Task:
Write out the stretch of lines below that begins at the line with "128H468V420H46Q35 420 35" and ends at the line with "165L176 98H298L306 165L303", including both, exactly as given and nothing more.

Extracted information:

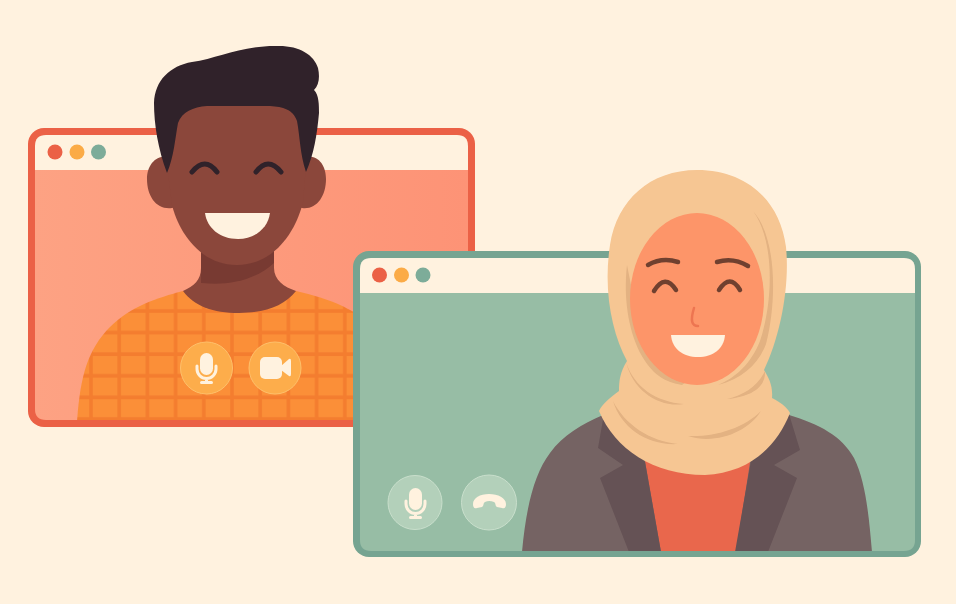
<!DOCTYPE html>
<html lang="en">
<head>
<meta charset="utf-8">
<title>Video call</title>
<style>
:root {
  --cream: #fff2df;
  --red: #eb6146;
  --amber: #fbab46;
  --sage: #7dac99;
  --sage-frame: #76a491;
  --sage-fill: #97bda5;
  --hair: #30222a;
  --skin-dark: #8b473b;
  --skin-dark-shade: #783a32;
  --sweater: #fb8f38;
  --sweater-line: #f47d2f;
  --scarf: #f6c693;
  --scarf-shade: #e3b282;
  --skin-light: #fd9569;
  --brown: #70402f;
  --jacket: #756363;
  --lapel: #655255;
  --blouse: #e9674c;
}
html, body { margin: 0; background: var(--cream); overflow: hidden; }
svg { display: block; width: 956px; height: 604px; }
.cream { fill: var(--cream); }
.dot-red { fill: var(--red); }
.dot-amber { fill: var(--amber); }
.dot-sage { fill: var(--sage); }
.hair { fill: var(--hair); }
.skin-dark { fill: var(--skin-dark); }
.skin-dark-shade { fill: var(--skin-dark-shade); }
.scarf { fill: var(--scarf); }
.scarf-shade { fill: var(--scarf-shade); }
.skin-light { fill: var(--skin-light); }
.jacket { fill: var(--jacket); }
.lapel { fill: var(--lapel); }
.blouse { fill: var(--blouse); }
.stroke { fill: none; stroke-linecap: round; }
</style>
</head>
<body>
<svg viewBox="0 0 956 604" role="img" aria-label="Two smiling people on a video call, each in a window">
  <defs>
    <linearGradient id="coral" x1="0" y1="0" x2="1" y2="0">
      <stop offset="0" stop-color="#fda283"/>
      <stop offset="1" stop-color="#fd9376"/>
    </linearGradient>
    <pattern id="checks" x="89" y="304" width="28.2" height="21.6" patternUnits="userSpaceOnUse">
      <rect width="28.2" height="21.6" fill="var(--sweater)"/>
      <path d="M0 7H28.2M2 0V21.6" fill="none" stroke="var(--sweater-line)" stroke-width="3.6"/>
    </pattern>
    <clipPath id="left-screen"><path d="M35 128H468V420H46Q35 420 35 409Z"/></clipPath>
    <clipPath id="right-screen"><path d="M360 160H915V540Q915 551 904 551H371Q360 551 360 540Z"/></clipPath>
    <g id="window-dots">
      <circle class="dot-red" r="7.5"/>
      <circle class="dot-amber" cx="22" r="7.5"/>
      <circle class="dot-sage" cx="43.5" r="7.5"/>
    </g>
    <g id="microphone">
      <rect x="-6.5" y="-15" width="13" height="22" rx="6.5"/>
      <path class="stroke" d="M-9.5 -2V1A9.5 9.5 0 0 0 9.5 1V-2M0 11V14M-5 14.500H5" stroke="currentColor" stroke-width="3"/>
    </g>
  </defs>

  <rect class="cream" width="956" height="604"/>

  <g id="left-window">
    <rect x="28" y="128" width="447" height="299" rx="16" fill="var(--red)"/>
    <path class="cream" d="M35 170V146Q35 135 46 135H457Q468 135 468 146V170Z"/>
    <path d="M35 170H468V420H46Q35 420 35 409Z" fill="url(#coral)"/>
    <use href="#window-dots" x="55" y="152"/>
  </g>

  <g id="man">
    <path clip-path="url(#left-screen)" d="M77 422C80 376 88 349 110 327C131 306 157 298 183 291H296C329 299 360 309 380 335V422Z" fill="url(#checks)"/>
    <path class="skin-dark" d="M201 240V268C201 280 194 286 183 291C194 306 213 313 239 313C265 313 284 306 296 291C284 287 274 280 274 268V240Z"/>
    <path class="skin-dark-shade" d="M201 248H274V263C254 281 228 286 201 283Z"/>
    <path class="skin-dark" d="M170 157C156 154 147 165 147 179C147 197 157 210 172 208L180 206L176 166ZM304 157C318 154 326 165 326 179C326 197 316 210 302 208L294 206L298 166Z"/>
    <path class="skin-dark" d="M167 165L176 98H298L306 165L303 202C297 228 276 265 237 265C199 265 178 230 172 205Z"/>
    <path class="hair" d="M167 173C158 149 154 124 154 103C155 80 170 66 192 62C219 58 242 45 279 46C300 46 314 55 318 68C320 77 319 85 314 90C319 95 319 105 319 113C317 135 314 154 306 172C300 154 300 137 297 121C293 109 283 107 270 106H207C193 107 182 112 178 123C175 139 174 156 167 173Z"/>
    <path class="stroke" d="M192 172Q205 156 217 172M256 172Q268 156 281 172" stroke="var(--hair)" stroke-width="5"/>
    <path class="cream" d="M205 213H270C268 228 255 239 238 239C220 239 207 228 205 213Z"/>
  </g>

  <g id="left-controls">
    <g fill="#fdad4b" stroke="#fec06b">
      <circle cx="206.500" cy="368" r="26"/>
      <circle cx="275" cy="368" r="26"/>
    </g>
    <use href="#microphone" x="206.500" y="368" class="cream" color="#fff2df"/>
    <rect class="cream" x="260" y="357" width="22" height="22" rx="5"/>
    <path class="cream" d="M281 366L289 359Q291 358 291 361V374Q291 377 289 376L281 370Z"/>
  </g>

  <g id="right-window">
    <rect x="353" y="251" width="568" height="306" rx="16" fill="var(--sage-frame)"/>
    <path class="cream" d="M360 293V269Q360 258 371 258H904Q915 258 915 269V293Z"/>
    <path d="M360 293H915V540Q915 551 904 551H371Q360 551 360 540Z" fill="var(--sage-fill)"/>
    <use href="#window-dots" x="379.500" y="275"/>
  </g>

  <g id="woman" clip-path="url(#right-screen)">
    <path class="jacket" d="M522 552C526 508 534 474 550 453C563 435 582 424 603 415H789C819 424 842 436 854 458C866 482 869 518 872 552Z"/>
    <path class="blouse" d="M643 450H752L736 552H661Z"/>
    <path class="lapel" d="M604 414L598 448L623 465L600 478L629 552H661L645 462L612 428ZM789 414L800 450L774 465L797 478L768 552H735L751 461Z"/>
    <path class="scarf" d="M697 170C650 170 617 200 610 245C603 291 612 333 627 361C620 372 619 381 619 391C610 398 602 404 599 411C615 449 653 475 705 475C750 473 777 446 790 413C787 407 780 402 772 398C773 386 769 378 764 370C780 337 790 287 786 247C780 200 746 170 697 170Z"/>
    <path class="scarf-shade" d="M753 211C774 239 774 299 760 341C751 364 735 378 718 385C743 379 759 363 766 344C777 302 777 237 753 211Z"/>
    <path class="scarf-shade" d="M627 265C623 300 629 337 645 361C656 378 670 383 682 385L689 380L640 330Z"/>
    <path class="scarf-shade" d="M626 362C634 387 656 402 684 404C659 408 633 391 626 362ZM765 371C757 387 743 395 727 399C750 397 766 388 765 371ZM613 401C625 425 650 441 678 444C648 446 621 428 613 401ZM761 411C744 428 716 437 688 436C716 445 748 432 761 411Z"/>
    <ellipse class="skin-light" cx="697" cy="299" rx="67" ry="86"/>
    <g class="stroke" stroke="var(--brown)" stroke-width="4.500">
      <path d="M648 265Q662 257 678 262M717 262Q733 257 748 266"/>
      <path d="M654 291Q665 273 676 290M719 290Q730 273 740 290"/>
    </g>
    <path class="stroke" d="M694 308C690 321 692 326 698 326" stroke="#ed7551" stroke-width="2.500"/>
    <path class="cream" d="M671 335H725C724 349 713 357 698 357C683 357 672 349 671 335Z"/>
  </g>

  <g id="right-controls">
    <g fill="#b3d0ba" stroke="#c9dfcc">
      <circle cx="415" cy="502.500" r="27"/>
      <circle cx="489" cy="502.500" r="27.500"/>
    </g>
    <use href="#microphone" x="415.500" y="503" class="cream" color="#fff2df"/>
    <path class="cream" d="M473 504C473 498 480 494 489 494C498 494 506 498 506 504C506 507 505 509 502 508L497 507C495 506 496 503 494 502Q489 500 485 502C483 503 484 506 482 507L477 508C474 509 473 507 473 504Z"/>
  </g>
</svg>
</body>
</html>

Task output:
    <clipPath id="left-screen"><path d="M35 128H468V420H46Q35 420 35 409Z"/></clipPath>
    <clipPath id="right-screen"><path d="M360 160H915V540Q915 551 904 551H371Q360 551 360 540Z"/></clipPath>
    <g id="window-dots">
      <circle class="dot-red" r="7.5"/>
      <circle class="dot-amber" cx="22" r="7.5"/>
      <circle class="dot-sage" cx="43.5" r="7.5"/>
    </g>
    <g id="microphone">
      <rect x="-6.5" y="-15" width="13" height="22" rx="6.5"/>
      <path class="stroke" d="M-9.5 -2V1A9.5 9.5 0 0 0 9.5 1V-2M0 11V14M-5 14.500H5" stroke="currentColor" stroke-width="3"/>
    </g>
  </defs>

  <rect class="cream" width="956" height="604"/>

  <g id="left-window">
    <rect x="28" y="128" width="447" height="299" rx="16" fill="var(--red)"/>
    <path class="cream" d="M35 170V146Q35 135 46 135H457Q468 135 468 146V170Z"/>
    <path d="M35 170H468V420H46Q35 420 35 409Z" fill="url(#coral)"/>
    <use href="#window-dots" x="55" y="152"/>
  </g>

  <g id="man">
    <path clip-path="url(#left-screen)" d="M77 422C80 376 88 349 110 327C131 306 157 298 183 291H296C329 299 360 309 380 335V422Z" fill="url(#checks)"/>
    <path class="skin-dark" d="M201 240V268C201 280 194 286 183 291C194 306 213 313 239 313C265 313 284 306 296 291C284 287 274 280 274 268V240Z"/>
    <path class="skin-dark-shade" d="M201 248H274V263C254 281 228 286 201 283Z"/>
    <path class="skin-dark" d="M170 157C156 154 147 165 147 179C147 197 157 210 172 208L180 206L176 166ZM304 157C318 154 326 165 326 179C326 197 316 210 302 208L294 206L298 166Z"/>
    <path class="skin-dark" d="M167 165L176 98H298L306 165L303 202C297 228 276 265 237 265C199 265 178 230 172 205Z"/>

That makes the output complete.